▸ **Task goal**
Set down the data below word for word, and leave the images aside.

▸ **Data shown**
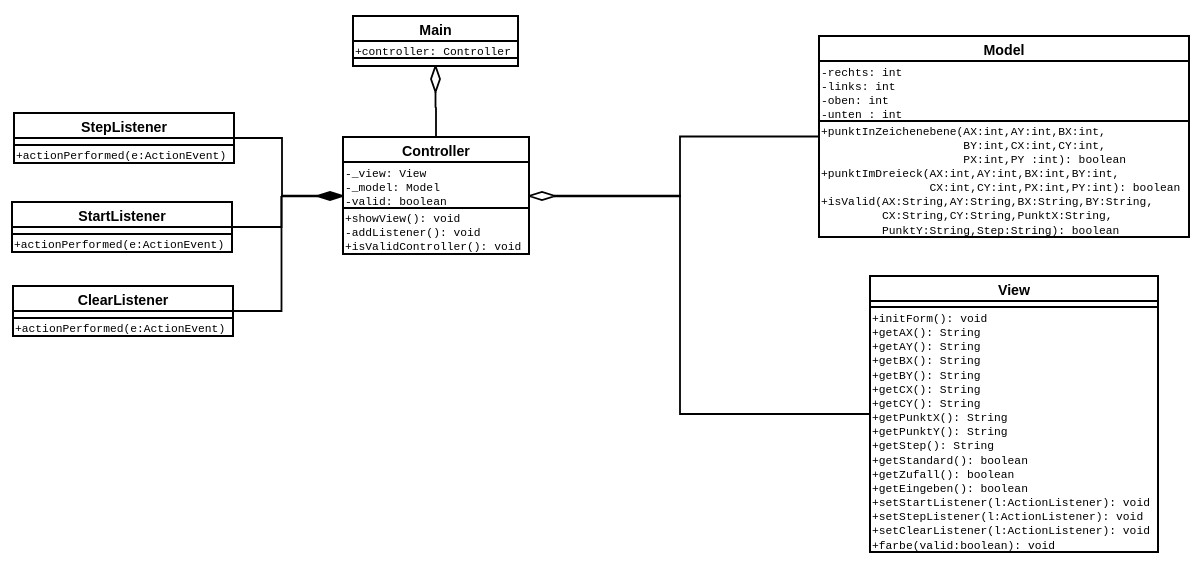
<!DOCTYPE html>
<html lang="de">
<head>
<meta charset="utf-8">
<title>Klassendiagramm</title>
<style>
  :root {
    --ink: #000;
    --paper: #fff;
    --line: 2px;
  }
  * { box-sizing: border-box; margin: 0; padding: 0; }
  html, body { width: 1200px; height: 567px; overflow: hidden; background: var(--paper); }
  .diagram { position: relative; width: 1200px; height: 567px; color: var(--ink); }
  .connectors { position: absolute; left: 0; top: 0; width: 1200px; height: 567px; }
  .connectors path, .connectors polygon { fill: none; stroke: var(--ink); stroke-width: 1.8; }
  .connectors .trunk { stroke-width: 2.4; }
  .connectors .composition { fill: var(--ink); }
  .connectors .aggregation { fill: var(--paper); }

  .class {
    position: absolute;
    display: grid;
    background: var(--paper);
    border: var(--line) solid var(--ink);
  }
  .class h2 {
    font: bold 14.2px/20px "Liberation Sans", sans-serif;
    text-align: center;
    padding-top: 3px;
  }
  .class pre {
    font: 11.3px/14.15px "Liberation Mono", monospace;
    border-top: var(--line) solid var(--ink);
    padding: var(--pad, 3px) 0 0 1px;
  }
  .class .roomy { --pad: 4px; }

  .listener { width: 222px; height: 52px; grid-template-rows: 23px 7px 18px; }
  .step { left: 13px; top: 112px; }
  .start { left: 11px; top: 201px; }
  .clear { left: 12px; top: 285px; }
  .entry { left: 352px; top: 15px; width: 167px; height: 52px; grid-template-rows: 23px 17px 8px; }
  .controller { left: 342px; top: 136px; width: 188px; height: 119px; grid-template-rows: 23px 46px 46px; }
  .model { left: 818px; top: 35px; width: 372px; height: 203px; grid-template-rows: 23px 60px 116px; }
  .view { left: 869px; top: 275px; width: 290px; height: 278px; grid-template-rows: 23px 6px 245px; }
  .model pre:last-child { --pad: 2.5px; }
  .class .empty { padding: 0; }
</style>
</head>
<body>
<main class="diagram">
  <svg class="connectors" viewBox="0 0 1200 567" aria-hidden="true">
    <path d="M435.5 92V107L436 108V137"/>
    <path d="M234 138H282V196"/>
    <path d="M232 227H281.5V196"/>
    <path d="M233 311H281.5V196"/>
    <path class="trunk" d="M281 196H318"/>
    <path class="trunk" d="M554 196H681"/>
    <path d="M680 196V136.5H819"/>
    <path d="M680 196V414H870"/>
    <polygon class="aggregation" points="435.5,66 440,79 435.5,92 431,79"/>
    <polygon class="composition" points="343,196 330,200 317,196 330,192"/>
    <polygon class="aggregation" points="529,196 542,200 555,196 542,192"/>
  </svg>

  <section class="class entry">
    <h2>Main</h2>
    <pre>+controller: Controller</pre>
    <pre class="empty"></pre>
  </section>

  <section class="class listener step">
    <h2>StepListener</h2>
    <pre class="empty"></pre>
    <pre>+actionPerformed(e:ActionEvent)</pre>
  </section>

  <section class="class listener start">
    <h2>StartListener</h2>
    <pre class="empty"></pre>
    <pre>+actionPerformed(e:ActionEvent)</pre>
  </section>

  <section class="class listener clear">
    <h2>ClearListener</h2>
    <pre class="empty"></pre>
    <pre>+actionPerformed(e:ActionEvent)</pre>
  </section>

  <section class="class controller">
    <h2>Controller</h2>
    <pre class="roomy">
-_view: View
-_model: Model
-valid: boolean</pre>
    <pre>
+showView(): void
-addListener(): void
+isValidController(): void</pre>
  </section>

  <section class="class model">
    <h2>Model</h2>
    <pre class="roomy">
-rechts: int
-links: int
-oben: int
-unten : int</pre>
    <pre>
+punktInZeichenebene(AX:int,AY:int,BX:int,
                     BY:int,CX:int,CY:int,
                     PX:int,PY :int): boolean
+punktImDreieck(AX:int,AY:int,BX:int,BY:int,
                CX:int,CY:int,PX:int,PY:int): boolean
+isValid(AX:String,AY:String,BX:String,BY:String,
         CX:String,CY:String,PunktX:String,
         PunktY:String,Step:String): boolean</pre>
  </section>

  <section class="class view">
    <h2>View</h2>
    <pre class="empty"></pre>
    <pre class="roomy">
+initForm(): void
+getAX(): String
+getAY(): String
+getBX(): String
+getBY(): String
+getCX(): String
+getCY(): String
+getPunktX(): String
+getPunktY(): String
+getStep(): String
+getStandard(): boolean
+getZufall(): boolean
+getEingeben(): boolean
+setStartListener(l:ActionListener): void
+setStepListener(l:ActionListener): void
+setClearListener(l:ActionListener): void
+farbe(valid:boolean): void</pre>
  </section>
</main>
</body>
</html>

▸ **Solution below**
<!DOCTYPE html>
<html lang="de">
<head>
<meta charset="utf-8">
<title>Klassendiagramm</title>
<style>
  :root {
    --ink: #000;
    --paper: #fff;
    --line: 2px;
  }
  * { box-sizing: border-box; margin: 0; padding: 0; }
  html, body { width: 1200px; height: 567px; overflow: hidden; background: var(--paper); }
  .diagram { position: relative; width: 1200px; height: 567px; color: var(--ink); }
  .connectors { position: absolute; left: 0; top: 0; width: 1200px; height: 567px; }
  .connectors path, .connectors polygon { fill: none; stroke: var(--ink); stroke-width: 1.8; }
  .connectors .trunk { stroke-width: 2.4; }
  .connectors .composition { fill: var(--ink); }
  .connectors .aggregation { fill: var(--paper); }

  .class {
    position: absolute;
    display: grid;
    background: var(--paper);
    border: var(--line) solid var(--ink);
  }
  .class h2 {
    font: bold 14.2px/20px "Liberation Sans", sans-serif;
    text-align: center;
    padding-top: 3px;
  }
  .class pre {
    font: 11.3px/14.15px "Liberation Mono", monospace;
    border-top: var(--line) solid var(--ink);
    padding: var(--pad, 3px) 0 0 1px;
  }
  .class .roomy { --pad: 4px; }

  .listener { width: 222px; height: 52px; grid-template-rows: 23px 7px 18px; }
  .step { left: 13px; top: 112px; }
  .start { left: 11px; top: 201px; }
  .clear { left: 12px; top: 285px; }
  .entry { left: 352px; top: 15px; width: 167px; height: 52px; grid-template-rows: 23px 17px 8px; }
  .controller { left: 342px; top: 136px; width: 188px; height: 119px; grid-template-rows: 23px 46px 46px; }
  .model { left: 818px; top: 35px; width: 372px; height: 203px; grid-template-rows: 23px 60px 116px; }
  .view { left: 869px; top: 275px; width: 290px; height: 278px; grid-template-rows: 23px 6px 245px; }
  .model pre:last-child { --pad: 2.5px; }
  .class .empty { padding: 0; }
</style>
</head>
<body>
<main class="diagram">
  <svg class="connectors" viewBox="0 0 1200 567" aria-hidden="true">
    <path d="M435.5 92V107L436 108V137"/>
    <path d="M234 138H282V196"/>
    <path d="M232 227H281.5V196"/>
    <path d="M233 311H281.5V196"/>
    <path class="trunk" d="M281 196H318"/>
    <path class="trunk" d="M554 196H681"/>
    <path d="M680 196V136.5H819"/>
    <path d="M680 196V414H870"/>
    <polygon class="aggregation" points="435.5,66 440,79 435.5,92 431,79"/>
    <polygon class="composition" points="343,196 330,200 317,196 330,192"/>
    <polygon class="aggregation" points="529,196 542,200 555,196 542,192"/>
  </svg>

  <section class="class entry">
    <h2>Main</h2>
    <pre>+controller: Controller</pre>
    <pre class="empty"></pre>
  </section>

  <section class="class listener step">
    <h2>StepListener</h2>
    <pre class="empty"></pre>
    <pre>+actionPerformed(e:ActionEvent)</pre>
  </section>

  <section class="class listener start">
    <h2>StartListener</h2>
    <pre class="empty"></pre>
    <pre>+actionPerformed(e:ActionEvent)</pre>
  </section>

  <section class="class listener clear">
    <h2>ClearListener</h2>
    <pre class="empty"></pre>
    <pre>+actionPerformed(e:ActionEvent)</pre>
  </section>

  <section class="class controller">
    <h2>Controller</h2>
    <pre class="roomy">
-_view: View
-_model: Model
-valid: boolean</pre>
    <pre>
+showView(): void
-addListener(): void
+isValidController(): void</pre>
  </section>

  <section class="class model">
    <h2>Model</h2>
    <pre class="roomy">
-rechts: int
-links: int
-oben: int
-unten : int</pre>
    <pre>
+punktInZeichenebene(AX:int,AY:int,BX:int,
                     BY:int,CX:int,CY:int,
                     PX:int,PY :int): boolean
+punktImDreieck(AX:int,AY:int,BX:int,BY:int,
                CX:int,CY:int,PX:int,PY:int): boolean
+isValid(AX:String,AY:String,BX:String,BY:String,
         CX:String,CY:String,PunktX:String,
         PunktY:String,Step:String): boolean</pre>
  </section>

  <section class="class view">
    <h2>View</h2>
    <pre class="empty"></pre>
    <pre class="roomy">
+initForm(): void
+getAX(): String
+getAY(): String
+getBX(): String
+getBY(): String
+getCX(): String
+getCY(): String
+getPunktX(): String
+getPunktY(): String
+getStep(): String
+getStandard(): boolean
+getZufall(): boolean
+getEingeben(): boolean
+setStartListener(l:ActionListener): void
+setStepListener(l:ActionListener): void
+setClearListener(l:ActionListener): void
+farbe(valid:boolean): void</pre>
  </section>
</main>
</body>
</html>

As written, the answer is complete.